- _TASK DESCRIPTION_: Write each entry out again verbatim, pictures excluded.

- _Dataset entries_:
*** Block opens ***

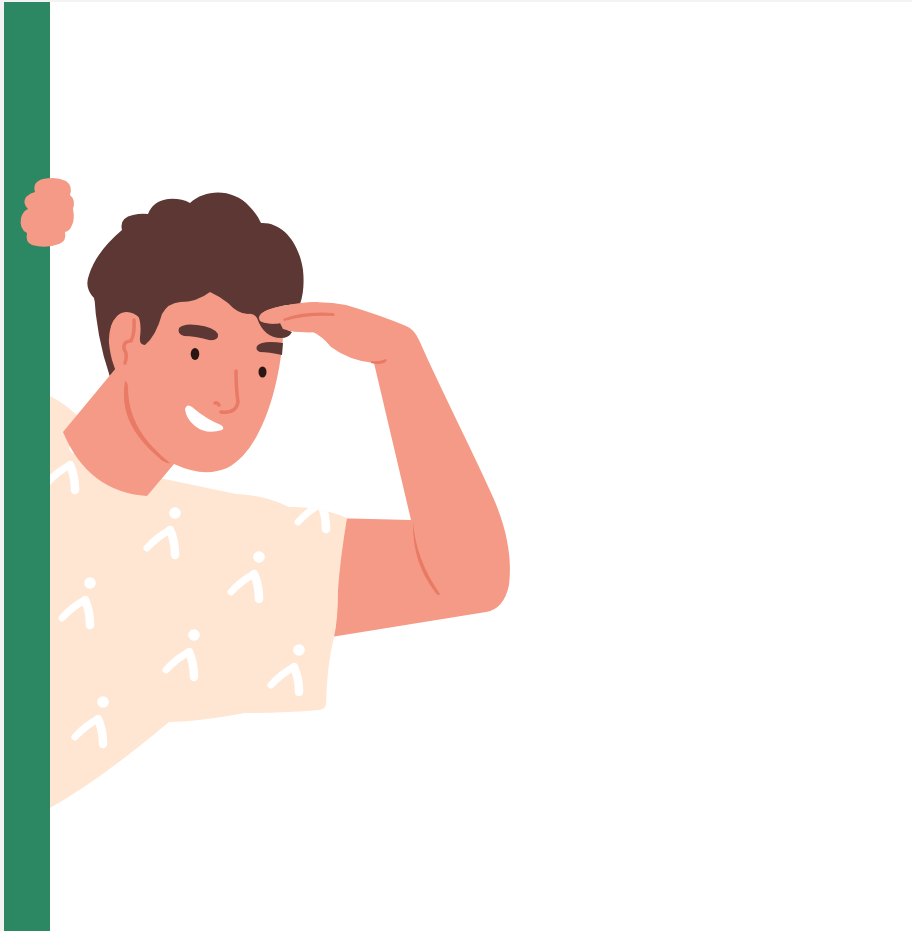
<!DOCTYPE html>
<html lang="en">
<head>
<meta charset="utf-8">
<title>Peeking around the wall</title>
<style>
:root {
  --paper: #ffffff;
  --edge: #f3f3f3;
  --wall: #2c8763;
  --skin: #f59a86;
  --skin-line: #e87a66;
  --hair: #5c3734;
  --shirt: #ffe6d3;
  --eye: #2a1714;
}
html, body { margin: 0; padding: 0; background: var(--paper); overflow: hidden; }
.canvas { display: block; width: 912px; height: 931px; }
.paper { fill: var(--paper); }
.edge { fill: var(--edge); }
.wall { fill: var(--wall); }
.skin { fill: var(--skin); }
.hair { fill: var(--hair); }
.shirt { fill: var(--shirt); }
.eye { fill: var(--eye); }
.white { fill: var(--paper); }
.crease { fill: none; stroke: var(--skin-line); stroke-width: 3.5; stroke-linecap: round; stroke-linejoin: round; }
.crease-fill { fill: var(--skin-line); }
.motif-stroke { fill: none; stroke: var(--paper); stroke-linecap: round; stroke-linejoin: round; }
</style>
</head>
<body>
<svg class="canvas" viewBox="0 0 912 931" width="912" height="931" role="img" aria-label="A smiling man leans out from behind a green wall and shades his eyes with one hand">
  <defs>
    <path id="shirt-shape" d="M50 396 Q64 403 79 417 L160 478 L236 494 Q264 495 289 507 Q318 506 347 518 Q340 560 338 590 Q338 620 334 637 Q327 665 326 704 Q326 709 319 710 Q285 713 245 713 Q195 722 169 722 Q100 780 50 808 Z"/>
    <clipPath id="shirt-clip"><use href="#shirt-shape"/></clipPath>
    <g id="shirt-motif">
      <path class="motif-stroke" stroke-width="7" d="M-28 35 Q-17 23 -5 17"/>
      <path class="motif-stroke" stroke-width="8.5" d="M-5 17 Q0 28 0 42"/>
      <circle class="white" r="5.8"/>
    </g>
  </defs>

  <rect class="paper" width="912" height="931"/>
  <rect class="edge" width="912" height="2"/>
  <rect class="edge" width="4" height="931"/>

  <g id="raised-arm">
    <path class="skin" d="M330 518 L411 520 L374 363 Q350 361 331 347 Q322 336 313 332 Q296 333 283 329 L280 323 Q259 325 259 317 Q262 309 284 306 Q318 299 346 305 Q380 315 406 326 Q414 329 419 340 C444 396 472 450 492 495 C508 530 512 560 509 585 Q504 609 486 612 L325 638 Z"/>
  </g>

  <g id="shirt">
    <use class="shirt" href="#shirt-shape"/>
    <g clip-path="url(#shirt-clip)">
      <use href="#shirt-motif" x="75" y="448"/>
      <use href="#shirt-motif" x="175" y="513"/>
      <use href="#shirt-motif" x="259" y="557"/>
      <use href="#shirt-motif" x="326" y="487"/>
      <use href="#shirt-motif" x="90" y="583"/>
      <use href="#shirt-motif" x="194" y="635"/>
      <use href="#shirt-motif" x="299" y="650"/>
      <use href="#shirt-motif" x="103" y="702"/>
    </g>
  </g>

  <g id="head">
    <path class="hair" d="M94 292 Q96 336 110 377 L150 345 L150 285 Z"/>
    <path class="skin" d="M116 368 L63 432 Q88 492 147 496 L174 464 L180 380 Z"/>
    <path class="skin" d="M140 318 Q128 307 116 316 Q104 329 112 360 L116 372 L125 380 C126 415 146 444 174 464 Q204 478 227 468 C259 452 278 395 283 338 L262 290 L200 280 L150 290 Z"/>
    <path class="hair" d="M94 298 Q84 288 89 275 Q96 252 122 230 Q119 218 133 215 Q141 213 148 214 Q153 201 168 199 Q181 198 190 203 C206 188 234 189 249 206 Q257 214 261 223 C282 222 299 242 303 270 Q305 290 300 304 Q284 304 268 310 Q257 314 260 321 Q268 325 281 323 Q282 329 292 332 Q289 338 281 338 Q264 338 257 318 Q254 313 248 314 Q238 314 228 303 Q219 296 210 292 Q197 302 180 302 Q168 303 162 314 Q156 336 145 345 Q139 345 140 337 Q142 322 137 313 Q127 307 117 316 Q109 324 109 340 L100 320 Z"/>
    <g id="face">
      <path class="hair" d="M179 328 Q184 323 197 325 Q214 327 218 334 Q219 341 209 340 Q195 336 184 336 Q177 334 179 328 Z"/>
      <path class="hair" d="M257 346 Q262 340 283 343 L282 355 Q269 352 260 352 Q255 350 257 346 Z"/>
      <ellipse class="eye" cx="195" cy="354" rx="4.3" ry="6"/>
      <ellipse class="eye" cx="262.500" cy="372" rx="4" ry="5.500"/>
      <path class="crease" d="M236 371 Q236 388 238 402 Q236 414 221 412"/>
      <path class="crease" stroke-width="2.500" d="M215 403 Q217 402 219 405"/>
      <path class="white" d="M185 409 Q187 403 192 407 Q206 419 221 425 Q225 428 222 430 Q206 435 195 426 Q186 419 185 409 Z"/>
    </g>
    <path class="crease" d="M134 320 Q135 333 131 341 Q123 341 124 349 Q128 355 125 363"/>
    <path class="crease-fill" d="M125 381 Q128 382 128 388 Q128 418 149 443 Q160 455 170 463 Q165 464 158 457 C133 435 120 413 125 381 Z"/>
  </g>

  <g id="arm-creases">
    <path class="skin" d="M259 317 Q262 309 284 306 Q300 302 318 302 L318 332 Q296 333 283 329 L280 323 Q259 325 259 317 Z"/>
    <path class="crease-fill" d="M283 319 Q302 311 333 313 Q337 315 333 316 Q306 315 284 321 Z"/>
    <path class="crease-fill" d="M371 361 Q379 362 386 359 Q388 361 384 363 Q377 365 371 363 Z"/>
    <path class="crease-fill" d="M413 522 Q416 560 440 594 Q438 597 435 592 Q412 562 413 522 Z"/>
  </g>

  <rect id="wall" class="wall" x="4" y="2" width="46" height="929"/>

  <g id="gripping-hand">
    <path class="skin" d="M35 192 Q32 182 43 179 Q56 176 66 181 Q73 186 70 195 Q76 200 73 209 Q75 219 72 225 Q70 231 65 232 Q67 241 59 244 Q46 249 32 245 Q25 242 27 233 Q19 229 21 218 Q23 211 28 209 Q22 203 26 197 Q30 193 35 192 Z"/>
  </g>
</svg>
</body>
</html>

*** Block closes ***

- _RESPONSE_:
<!DOCTYPE html>
<html lang="en">
<head>
<meta charset="utf-8">
<title>Peeking around the wall</title>
<style>
:root {
  --paper: #ffffff;
  --edge: #f3f3f3;
  --wall: #2c8763;
  --skin: #f59a86;
  --skin-line: #e87a66;
  --hair: #5c3734;
  --shirt: #ffe6d3;
  --eye: #2a1714;
}
html, body { margin: 0; padding: 0; background: var(--paper); overflow: hidden; }
.canvas { display: block; width: 912px; height: 931px; }
.paper { fill: var(--paper); }
.edge { fill: var(--edge); }
.wall { fill: var(--wall); }
.skin { fill: var(--skin); }
.hair { fill: var(--hair); }
.shirt { fill: var(--shirt); }
.eye { fill: var(--eye); }
.white { fill: var(--paper); }
.crease { fill: none; stroke: var(--skin-line); stroke-width: 3.5; stroke-linecap: round; stroke-linejoin: round; }
.crease-fill { fill: var(--skin-line); }
.motif-stroke { fill: none; stroke: var(--paper); stroke-linecap: round; stroke-linejoin: round; }
</style>
</head>
<body>
<svg class="canvas" viewBox="0 0 912 931" width="912" height="931" role="img" aria-label="A smiling man leans out from behind a green wall and shades his eyes with one hand">
  <defs>
    <path id="shirt-shape" d="M50 396 Q64 403 79 417 L160 478 L236 494 Q264 495 289 507 Q318 506 347 518 Q340 560 338 590 Q338 620 334 637 Q327 665 326 704 Q326 709 319 710 Q285 713 245 713 Q195 722 169 722 Q100 780 50 808 Z"/>
    <clipPath id="shirt-clip"><use href="#shirt-shape"/></clipPath>
    <g id="shirt-motif">
      <path class="motif-stroke" stroke-width="7" d="M-28 35 Q-17 23 -5 17"/>
      <path class="motif-stroke" stroke-width="8.5" d="M-5 17 Q0 28 0 42"/>
      <circle class="white" r="5.8"/>
    </g>
  </defs>

  <rect class="paper" width="912" height="931"/>
  <rect class="edge" width="912" height="2"/>
  <rect class="edge" width="4" height="931"/>

  <g id="raised-arm">
    <path class="skin" d="M330 518 L411 520 L374 363 Q350 361 331 347 Q322 336 313 332 Q296 333 283 329 L280 323 Q259 325 259 317 Q262 309 284 306 Q318 299 346 305 Q380 315 406 326 Q414 329 419 340 C444 396 472 450 492 495 C508 530 512 560 509 585 Q504 609 486 612 L325 638 Z"/>
  </g>

  <g id="shirt">
    <use class="shirt" href="#shirt-shape"/>
    <g clip-path="url(#shirt-clip)">
      <use href="#shirt-motif" x="75" y="448"/>
      <use href="#shirt-motif" x="175" y="513"/>
      <use href="#shirt-motif" x="259" y="557"/>
      <use href="#shirt-motif" x="326" y="487"/>
      <use href="#shirt-motif" x="90" y="583"/>
      <use href="#shirt-motif" x="194" y="635"/>
      <use href="#shirt-motif" x="299" y="650"/>
      <use href="#shirt-motif" x="103" y="702"/>
    </g>
  </g>

  <g id="head">
    <path class="hair" d="M94 292 Q96 336 110 377 L150 345 L150 285 Z"/>
    <path class="skin" d="M116 368 L63 432 Q88 492 147 496 L174 464 L180 380 Z"/>
    <path class="skin" d="M140 318 Q128 307 116 316 Q104 329 112 360 L116 372 L125 380 C126 415 146 444 174 464 Q204 478 227 468 C259 452 278 395 283 338 L262 290 L200 280 L150 290 Z"/>
    <path class="hair" d="M94 298 Q84 288 89 275 Q96 252 122 230 Q119 218 133 215 Q141 213 148 214 Q153 201 168 199 Q181 198 190 203 C206 188 234 189 249 206 Q257 214 261 223 C282 222 299 242 303 270 Q305 290 300 304 Q284 304 268 310 Q257 314 260 321 Q268 325 281 323 Q282 329 292 332 Q289 338 281 338 Q264 338 257 318 Q254 313 248 314 Q238 314 228 303 Q219 296 210 292 Q197 302 180 302 Q168 303 162 314 Q156 336 145 345 Q139 345 140 337 Q142 322 137 313 Q127 307 117 316 Q109 324 109 340 L100 320 Z"/>
    <g id="face">
      <path class="hair" d="M179 328 Q184 323 197 325 Q214 327 218 334 Q219 341 209 340 Q195 336 184 336 Q177 334 179 328 Z"/>
      <path class="hair" d="M257 346 Q262 340 283 343 L282 355 Q269 352 260 352 Q255 350 257 346 Z"/>
      <ellipse class="eye" cx="195" cy="354" rx="4.3" ry="6"/>
      <ellipse class="eye" cx="262.500" cy="372" rx="4" ry="5.500"/>
      <path class="crease" d="M236 371 Q236 388 238 402 Q236 414 221 412"/>
      <path class="crease" stroke-width="2.500" d="M215 403 Q217 402 219 405"/>
      <path class="white" d="M185 409 Q187 403 192 407 Q206 419 221 425 Q225 428 222 430 Q206 435 195 426 Q186 419 185 409 Z"/>
    </g>
    <path class="crease" d="M134 320 Q135 333 131 341 Q123 341 124 349 Q128 355 125 363"/>
    <path class="crease-fill" d="M125 381 Q128 382 128 388 Q128 418 149 443 Q160 455 170 463 Q165 464 158 457 C133 435 120 413 125 381 Z"/>
  </g>

  <g id="arm-creases">
    <path class="skin" d="M259 317 Q262 309 284 306 Q300 302 318 302 L318 332 Q296 333 283 329 L280 323 Q259 325 259 317 Z"/>
    <path class="crease-fill" d="M283 319 Q302 311 333 313 Q337 315 333 316 Q306 315 284 321 Z"/>
    <path class="crease-fill" d="M371 361 Q379 362 386 359 Q388 361 384 363 Q377 365 371 363 Z"/>
    <path class="crease-fill" d="M413 522 Q416 560 440 594 Q438 597 435 592 Q412 562 413 522 Z"/>
  </g>

  <rect id="wall" class="wall" x="4" y="2" width="46" height="929"/>

  <g id="gripping-hand">
    <path class="skin" d="M35 192 Q32 182 43 179 Q56 176 66 181 Q73 186 70 195 Q76 200 73 209 Q75 219 72 225 Q70 231 65 232 Q67 241 59 244 Q46 249 32 245 Q25 242 27 233 Q19 229 21 218 Q23 211 28 209 Q22 203 26 197 Q30 193 35 192 Z"/>
  </g>
</svg>
</body>
</html>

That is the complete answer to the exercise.